Wed. Jan. 14 - Fleet Mercury is now at its greatest eastern elongation from the Sun. Still, it would be a challenge to see low in the western sky after nightfall if not for brilliant Venus just to its left. The picture of the elusive inner planet appearing below was taken by Jim Failes.
Thurs. Jan. 15 - Early tomorrow morning the waning Moon will be just north of the ringed planet Saturn which is starting its climb into the night sky.
Fri. Jan. 16 - A busy night in the skies as the waning crescent Moon passes just above Saturn in the wee hours.
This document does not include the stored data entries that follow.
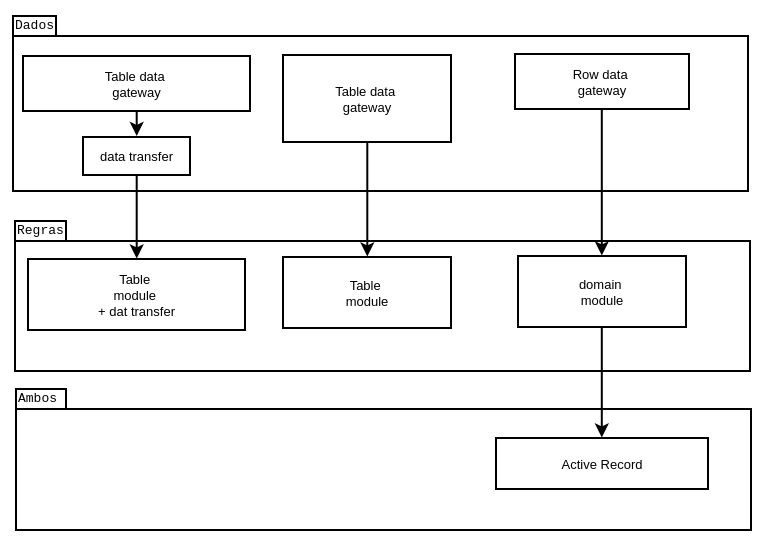
<!DOCTYPE html>
<html lang="pt">
<head>
<meta charset="utf-8">
<title>Dados, Regras, Ambos</title>
<style>
:root { --ink: #000; --paper: #fff; }
* { box-sizing: border-box; }
body { margin: 0; background: var(--paper); }
.diagram {
  position: relative; width: 764px; height: 544px; overflow: hidden;
  background: var(--paper); color: var(--ink);
  font: 13px/16px "Liberation Sans", Arial, sans-serif;
}
.package, .tab, .node {
  position: absolute; border: 2px solid var(--ink);
  left: var(--x); top: var(--y); width: var(--w); height: var(--h);
}
.tab {
  left: -2px; top: -22px; height: 22px; margin: 0; padding-left: 1px;
  font: 13px/18px "Liberation Mono", "Courier New", monospace;
}
.node {
  display: flex; align-items: center; justify-content: center;
  padding-top: 2px; background: var(--paper); text-align: center; white-space: nowrap;
}
.arrows { position: absolute; left: 0; top: 0; }
.arrows line { stroke: var(--ink); stroke-width: 2; }
.arrows use { fill: var(--ink); }
</style>
</head>
<body>
<main class="diagram">
  <section class="package" style="--x:12px;--y:35px;--w:737px;--h:157px"><h2 class="tab" style="--w:45px">Dados</h2></section>
  <section class="package" style="--x:14px;--y:240px;--w:737px;--h:132px"><h2 class="tab" style="--w:53px">Regras</h2></section>
  <section class="package" style="--x:15px;--y:408px;--w:737px;--h:123px"><h2 class="tab" style="--w:52px">Ambos</h2></section>

  <div class="node" style="--x:22px;--y:55px;--w:229px;--h:57px"><span>Table data&nbsp;<br>gateway</span></div>
  <div class="node" style="--x:82px;--y:136px;--w:109px;--h:40px"><span>data transfer</span></div>
  <div class="node" style="--x:282px;--y:54px;--w:170px;--h:89px"><span>Table data&nbsp;<br>gateway</span></div>
  <div class="node" style="--x:514px;--y:53px;--w:176px;--h:57px"><span>Row data&nbsp;<br>gateway</span></div>

  <div class="node" style="--x:27px;--y:258px;--w:219px;--h:73px"><span>Table&nbsp;<br>module&nbsp;<br>+ dat transfer</span></div>
  <div class="node" style="--x:282px;--y:256px;--w:170px;--h:73px"><span>Table&nbsp;<br>module</span></div>
  <div class="node" style="--x:517px;--y:255px;--w:170px;--h:73px"><span>domain&nbsp;<br>module</span></div>

  <div class="node" style="--x:495px;--y:437px;--w:214px;--h:53px"><span>Active Record</span></div>

  <svg class="arrows" width="764" height="544" viewBox="0 0 764 544" aria-hidden="true">
    <defs><polygon id="arrowhead" points="0,0 -7.2,-14.5 0,-11 7.2,-14.5"/></defs>
    <line x1="136.7" y1="111" x2="136.7" y2="126"/><use href="#arrowhead" x="136.7" y="136"/>
    <line x1="136.7" y1="175" x2="136.7" y2="249"/><use href="#arrowhead" x="136.7" y="258.5"/>
    <line x1="367.3" y1="142" x2="367.3" y2="247"/><use href="#arrowhead" x="367.3" y="256.5"/>
    <line x1="601.8" y1="109" x2="601.8" y2="246"/><use href="#arrowhead" x="601.8" y="255.5"/>
    <line x1="601.8" y1="327" x2="601.8" y2="428"/><use href="#arrowhead" x="601.8" y="437.5"/>
  </svg>
</main>
</body>
</html>
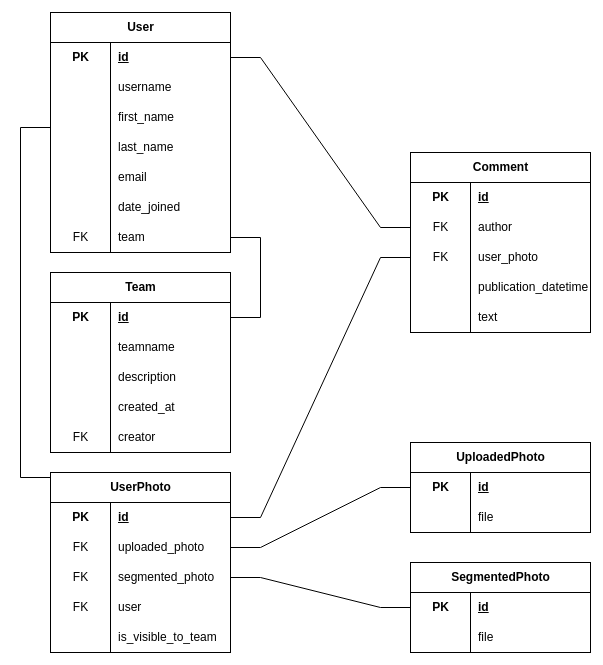
<!DOCTYPE html>
<html lang="en">
<head>
<meta charset="utf-8">
<title>Entity relationship diagram</title>
<style>
:root {
  --ink: #000;
  --paper: #fff;
  --row: 30px;
}
* { box-sizing: border-box; margin: 0; padding: 0; }
body { background: var(--paper); overflow: hidden; }
.diagram {
  position: relative;
  width: 603px;
  height: 665px;
  overflow: hidden;
  background: var(--paper);
  color: var(--ink);
  font: 12px/30px "Liberation Sans", Arial, Helvetica, sans-serif;
}
.relations {
  position: absolute;
  inset: 0;
  fill: none;
  stroke: var(--ink);
  stroke-width: 1;
}
.entity {
  position: absolute;
  width: 181px;
  border: 1px solid var(--ink);
  background: var(--paper);
}
.entity h2 {
  height: var(--row);
  border-bottom: 1px solid var(--ink);
  font-size: 12px;
  line-height: 29px;
  text-align: center;
}
.fields { margin-top: -1px; }
.field {
  display: grid;
  grid-template-columns: 60px 1fr;
  height: var(--row);
}
.field dt {
  border-right: 1px solid var(--ink);
  text-align: center;
}
.field dd { padding-left: 7px; white-space: nowrap; }
.primary { font-weight: bold; }
.primary dd { text-decoration: underline; }

.user { left: 50px; top: 12px; }
.team { left: 50px; top: 272px; }
.user-photo { left: 50px; top: 472px; }
.comment { left: 410px; top: 152px; }
.uploaded-photo { left: 410px; top: 442px; }
.segmented-photo { left: 410px; top: 562px; }
</style>
</head>
<body>
<main class="diagram">
  <svg class="relations" width="603" height="665" viewBox="0 0 603 665" aria-hidden="true">
    <g transform="translate(.5 .5)">
      <polyline points="230,57 260,57 380,227 410,227"/>
      <polyline points="230,237 260,237 260,317 230,317"/>
      <polyline points="50,127 20,127 20,477 50,477"/>
      <polyline points="230,517 260,517 380,257 410,257"/>
      <polyline points="230,547 260,547 380,487 410,487"/>
      <polyline points="230,577 260,577 380,607 410,607"/>
    </g>
  </svg>

  <section class="entity user">
    <h2>User</h2>
    <dl class="fields">
      <div class="field primary"><dt>PK</dt><dd>id</dd></div>
      <div class="field"><dt></dt><dd>username</dd></div>
      <div class="field"><dt></dt><dd>first_name</dd></div>
      <div class="field"><dt></dt><dd>last_name</dd></div>
      <div class="field"><dt></dt><dd>email</dd></div>
      <div class="field"><dt></dt><dd>date_joined</dd></div>
      <div class="field"><dt>FK</dt><dd>team</dd></div>
    </dl>
  </section>

  <section class="entity team">
    <h2>Team</h2>
    <dl class="fields">
      <div class="field primary"><dt>PK</dt><dd>id</dd></div>
      <div class="field"><dt></dt><dd>teamname</dd></div>
      <div class="field"><dt></dt><dd>description</dd></div>
      <div class="field"><dt></dt><dd>created_at</dd></div>
      <div class="field"><dt>FK</dt><dd>creator</dd></div>
    </dl>
  </section>

  <section class="entity user-photo">
    <h2>UserPhoto</h2>
    <dl class="fields">
      <div class="field primary"><dt>PK</dt><dd>id</dd></div>
      <div class="field"><dt>FK</dt><dd>uploaded_photo</dd></div>
      <div class="field"><dt>FK</dt><dd>segmented_photo</dd></div>
      <div class="field"><dt>FK</dt><dd>user</dd></div>
      <div class="field"><dt></dt><dd>is_visible_to_team</dd></div>
    </dl>
  </section>

  <section class="entity comment">
    <h2>Comment</h2>
    <dl class="fields">
      <div class="field primary"><dt>PK</dt><dd>id</dd></div>
      <div class="field"><dt>FK</dt><dd>author</dd></div>
      <div class="field"><dt>FK</dt><dd>user_photo</dd></div>
      <div class="field"><dt></dt><dd>publication_datetime</dd></div>
      <div class="field"><dt></dt><dd>text</dd></div>
    </dl>
  </section>

  <section class="entity uploaded-photo">
    <h2>UploadedPhoto</h2>
    <dl class="fields">
      <div class="field primary"><dt>PK</dt><dd>id</dd></div>
      <div class="field"><dt></dt><dd>file</dd></div>
    </dl>
  </section>

  <section class="entity segmented-photo">
    <h2>SegmentedPhoto</h2>
    <dl class="fields">
      <div class="field primary"><dt>PK</dt><dd>id</dd></div>
      <div class="field"><dt></dt><dd>file</dd></div>
    </dl>
  </section>
</main>
</body>
</html>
Mon. Jan. 19 - There will be a close planetary conjunction tonight, but it will be a difficult one to observe. A very low western horizon may give you a peak at ruddy Mars less than half the width of the Moon below the distant blue planet Neptune in your telescope.
Tues. Jan. 20 - This is New Moon night when there will be no Moon at all to interfere with deep sky observing, sketching and imaging, the heart of the dark Moon period.
Wed. Jan. 21 - Tonight the very young fingernail pairing crescent of the Moon will provide a fingerpost to Mercury. The Moon will be about the width of two middle fingers north of the elusive inner planet. Higher in the sky will be brilliant Venus. The beautiful picture of a thin crescent Moon and Mercury below was taken by Jim Failes.
Thurs. Jan. 22 - The celestial diplomat, the Moon, tonight cruises to the north of Mars early in the evening sky.
Fri. Jan. 23 - For telescope observers up for a spectacle, Jupiter and its family will perform an intricate dance this evening. The satellites Io, Europa and Callisto as well as their shadows will transit the banded disk of the gas giant from 10.28 to 10.52pm performing a rare triple shadow transit. Excellent illustrations of the stages of the event are on page 36 of the Jan./Feb. issue of Sky News. A picture of Jupiter and its retinue of satellites which was taken by Jim Failes appears below.
Mon. Jan. 26 - This is First Quarter Moon night when our symmetrical satellite poses high in the sky at nightfall to light the evening. The picture of the first quarter Moon below was taken by Jim Failes.
- Tonight the Moon will pass a bit more than its width above the bright star Aldebaran in Taurus. Because of the orange giant star's proximity to the ecliptic track, it receives frequent visits from the Moon as well as the planets.